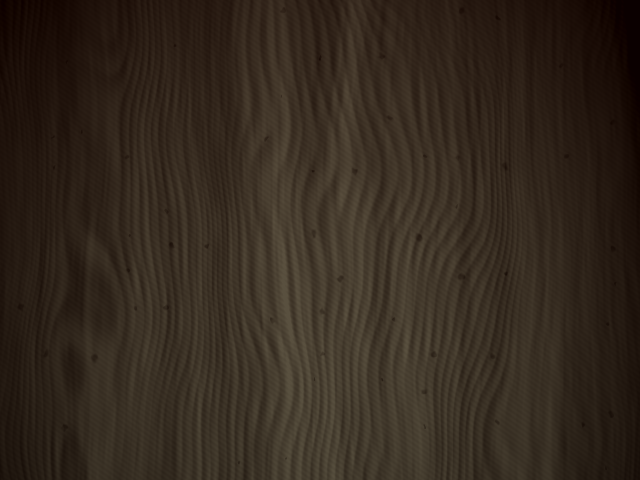
A Shadertoy shader for this texture:

```glsl
// Dark walnut boards with upright grain, lit softly from the lower middle.
// Layers: vignette, board tones, warped growth rings, stretched noise streaks,
// cellular pits and a fine diagonal hatch, all summed to one tone for a colour ramp.
#define BOARDS 6.5
#define BOARD_CONTRAST 0.20
#define BAND_CONTRAST 0.42
#define RING_DENSITY 48.0
#define RING_CONTRAST 0.10
#define STREAK_CONTRAST 0.34
#define FIBRE_CONTRAST 0.20
#define HATCH_DENSITY 110.0
#define HATCH_CONTRAST 0.055
#define PIT_CELLS 13.0
#define PIT_SHARE 0.24
#define TAU 6.28318

float hash(vec2 p) {
    vec3 q = fract(vec3(p.xyx) * 0.1031);
    q += dot(q, q.yzx + 33.33);
    return fract((q.x + q.y) * q.z);
}

float noise(vec2 p) {
    vec2 cell = floor(p), f = fract(p);
    f = f * f * (3.0 - 2.0 * f);
    float low = mix(hash(cell), hash(cell + vec2(1, 0)), f.x);
    float high = mix(hash(cell + vec2(0, 1)), hash(cell + vec2(1, 1)), f.x);
    return mix(low, high, f.y);
}

// Tone of each board, with a jittered seam and a thin shadow along it
float boardTone(float x) {
    float id = floor(x * BOARDS), f = fract(x * BOARDS);
    float seam = 0.2 + 0.6 * hash(vec2(id, 7.0));
    float side = smoothstep(seam - 0.015, seam + 0.015, f);
    float tone = mix(hash(vec2(id, 3.0)), hash(vec2(id + 1.0, 3.0)), side) - 0.5;
    return tone - 0.35 * exp(-abs(f - seam) * 45.0);
}

// Growth rings: contours of a warped field, closing into long upright loops
float rings(vec2 p) {
    float warp = 0.17 * noise(vec2(p.x * 8.0, p.y * 1.7) + 4.0);
    warp += 0.012 * sin(p.y * 9.0 + 5.0 * p.x) + 0.006 * sin(p.y * 23.0 + p.x * 11.0);
    float phase = fract((p.x + warp) * RING_DENSITY);
    float line = smoothstep(0.0, 0.65, phase) * (1.0 - smoothstep(0.72, 1.0, phase));
    float patchy = smoothstep(0.3, 0.75, noise(vec2(p.x * 7.0, p.y * 2.0) + 31.0));
    return (line - 0.53) * (0.35 + 1.3 * patchy);
}

// Sparse ragged pits, one at most in each cell
float pits(vec2 p) {
    vec2 cell = floor(p * PIT_CELLS);
    vec2 seed = vec2(hash(cell + 11.0), hash(cell + 47.0));
    vec2 d = fract(p * PIT_CELLS) - (0.2 + 0.6 * seed);
    d += 0.09 * (vec2(noise(p * 120.0), noise(p * 120.0 + 60.0)) - 0.5);
    float radius = 0.03 + 0.055 * hash(cell + 83.0);
    float kept = step(hash(cell + 5.0), PIT_SHARE);
    return kept * (1.0 - smoothstep(radius * 0.4, radius * 1.4, length(d * vec2(1.0, 0.8))));
}

void mainImage(out vec4 fragColor, in vec2 fragCoord) {
    vec2 uv = fragCoord / iResolution.xy;
    vec2 p = fragCoord / iResolution.y;

    // Light falling off to the sides and the top
    vec2 fromLight = uv - vec2(0.49, 0.25);
    float light = 0.85 - dot(fromLight * fromLight, vec2(2.9, 0.85));

    // Grain follows a gentle sway
    float sway = 0.012 * sin(p.y * 4.0 + p.x * 8.0) + 0.005 * sin(p.y * 11.0 - p.x * 17.0);
    vec2 g = vec2(p.x + sway, p.y);
    float band = noise(vec2(g.x * 15.0, g.y * 0.9) + 17.0) - 0.5;
    float streak = noise(vec2(g.x * 95.0, g.y * 2.5)) - 0.5;
    float fibre = noise(vec2(g.x * 185.0, g.y * 15.0) + 9.0) - 0.5;
    float hatch = sin(TAU * HATCH_DENSITY * dot(p, vec2(0.57, 0.82)));

    float grain = BOARD_CONTRAST * boardTone(p.x) + BAND_CONTRAST * band
        + RING_CONTRAST * 2.0 * rings(g) + STREAK_CONTRAST * streak
        + FIBRE_CONTRAST * fibre + HATCH_CONTRAST * hatch - 0.4 * pits(p);
    float tone = light + grain * (0.35 + 0.65 * clamp(light, 0.0, 1.0));

    // Ramp from burnt brown to grey olive, warmer toward the top
    vec3 burnt = vec3(0.10, 0.055, 0.03), olive = vec3(0.31, 0.27, 0.21);
    vec3 wood = mix(burnt, olive, clamp(tone, -0.3, 1.2));
    wood += vec3(0.016, -0.003, -0.004) * (uv.y - 0.5);
    fragColor = vec4(clamp(wood, 0.0, 1.0), 1.0);
}
```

* * *

* _What this task involves_
Copy the listing word for word, excluding its pictures.

* _Exercise answer_
A Shadertoy shader for this texture:

```glsl
// Dark walnut boards with upright grain, lit softly from the lower middle.
// Layers: vignette, board tones, warped growth rings, stretched noise streaks,
// cellular pits and a fine diagonal hatch, all summed to one tone for a colour ramp.
#define BOARDS 6.5
#define BOARD_CONTRAST 0.20
#define BAND_CONTRAST 0.42
#define RING_DENSITY 48.0
#define RING_CONTRAST 0.10
#define STREAK_CONTRAST 0.34
#define FIBRE_CONTRAST 0.20
#define HATCH_DENSITY 110.0
#define HATCH_CONTRAST 0.055
#define PIT_CELLS 13.0
#define PIT_SHARE 0.24
#define TAU 6.28318

float hash(vec2 p) {
    vec3 q = fract(vec3(p.xyx) * 0.1031);
    q += dot(q, q.yzx + 33.33);
    return fract((q.x + q.y) * q.z);
}

float noise(vec2 p) {
    vec2 cell = floor(p), f = fract(p);
    f = f * f * (3.0 - 2.0 * f);
    float low = mix(hash(cell), hash(cell + vec2(1, 0)), f.x);
    float high = mix(hash(cell + vec2(0, 1)), hash(cell + vec2(1, 1)), f.x);
    return mix(low, high, f.y);
}

// Tone of each board, with a jittered seam and a thin shadow along it
float boardTone(float x) {
    float id = floor(x * BOARDS), f = fract(x * BOARDS);
    float seam = 0.2 + 0.6 * hash(vec2(id, 7.0));
    float side = smoothstep(seam - 0.015, seam + 0.015, f);
    float tone = mix(hash(vec2(id, 3.0)), hash(vec2(id + 1.0, 3.0)), side) - 0.5;
    return tone - 0.35 * exp(-abs(f - seam) * 45.0);
}

// Growth rings: contours of a warped field, closing into long upright loops
float rings(vec2 p) {
    float warp = 0.17 * noise(vec2(p.x * 8.0, p.y * 1.7) + 4.0);
    warp += 0.012 * sin(p.y * 9.0 + 5.0 * p.x) + 0.006 * sin(p.y * 23.0 + p.x * 11.0);
    float phase = fract((p.x + warp) * RING_DENSITY);
    float line = smoothstep(0.0, 0.65, phase) * (1.0 - smoothstep(0.72, 1.0, phase));
    float patchy = smoothstep(0.3, 0.75, noise(vec2(p.x * 7.0, p.y * 2.0) + 31.0));
    return (line - 0.53) * (0.35 + 1.3 * patchy);
}

// Sparse ragged pits, one at most in each cell
float pits(vec2 p) {
    vec2 cell = floor(p * PIT_CELLS);
    vec2 seed = vec2(hash(cell + 11.0), hash(cell + 47.0));
    vec2 d = fract(p * PIT_CELLS) - (0.2 + 0.6 * seed);
    d += 0.09 * (vec2(noise(p * 120.0), noise(p * 120.0 + 60.0)) - 0.5);
    float radius = 0.03 + 0.055 * hash(cell + 83.0);
    float kept = step(hash(cell + 5.0), PIT_SHARE);
    return kept * (1.0 - smoothstep(radius * 0.4, radius * 1.4, length(d * vec2(1.0, 0.8))));
}

void mainImage(out vec4 fragColor, in vec2 fragCoord) {
    vec2 uv = fragCoord / iResolution.xy;
    vec2 p = fragCoord / iResolution.y;

    // Light falling off to the sides and the top
    vec2 fromLight = uv - vec2(0.49, 0.25);
    float light = 0.85 - dot(fromLight * fromLight, vec2(2.9, 0.85));

    // Grain follows a gentle sway
    float sway = 0.012 * sin(p.y * 4.0 + p.x * 8.0) + 0.005 * sin(p.y * 11.0 - p.x * 17.0);
    vec2 g = vec2(p.x + sway, p.y);
    float band = noise(vec2(g.x * 15.0, g.y * 0.9) + 17.0) - 0.5;
    float streak = noise(vec2(g.x * 95.0, g.y * 2.5)) - 0.5;
    float fibre = noise(vec2(g.x * 185.0, g.y * 15.0) + 9.0) - 0.5;
    float hatch = sin(TAU * HATCH_DENSITY * dot(p, vec2(0.57, 0.82)));

    float grain = BOARD_CONTRAST * boardTone(p.x) + BAND_CONTRAST * band
        + RING_CONTRAST * 2.0 * rings(g) + STREAK_CONTRAST * streak
        + FIBRE_CONTRAST * fibre + HATCH_CONTRAST * hatch - 0.4 * pits(p);
    float tone = light + grain * (0.35 + 0.65 * clamp(light, 0.0, 1.0));

    // Ramp from burnt brown to grey olive, warmer toward the top
    vec3 burnt = vec3(0.10, 0.055, 0.03), olive = vec3(0.31, 0.27, 0.21);
    vec3 wood = mix(burnt, olive, clamp(tone, -0.3, 1.2));
    wood += vec3(0.016, -0.003, -0.004) * (uv.y - 0.5);
    fragColor = vec4(clamp(wood, 0.0, 1.0), 1.0);
}
```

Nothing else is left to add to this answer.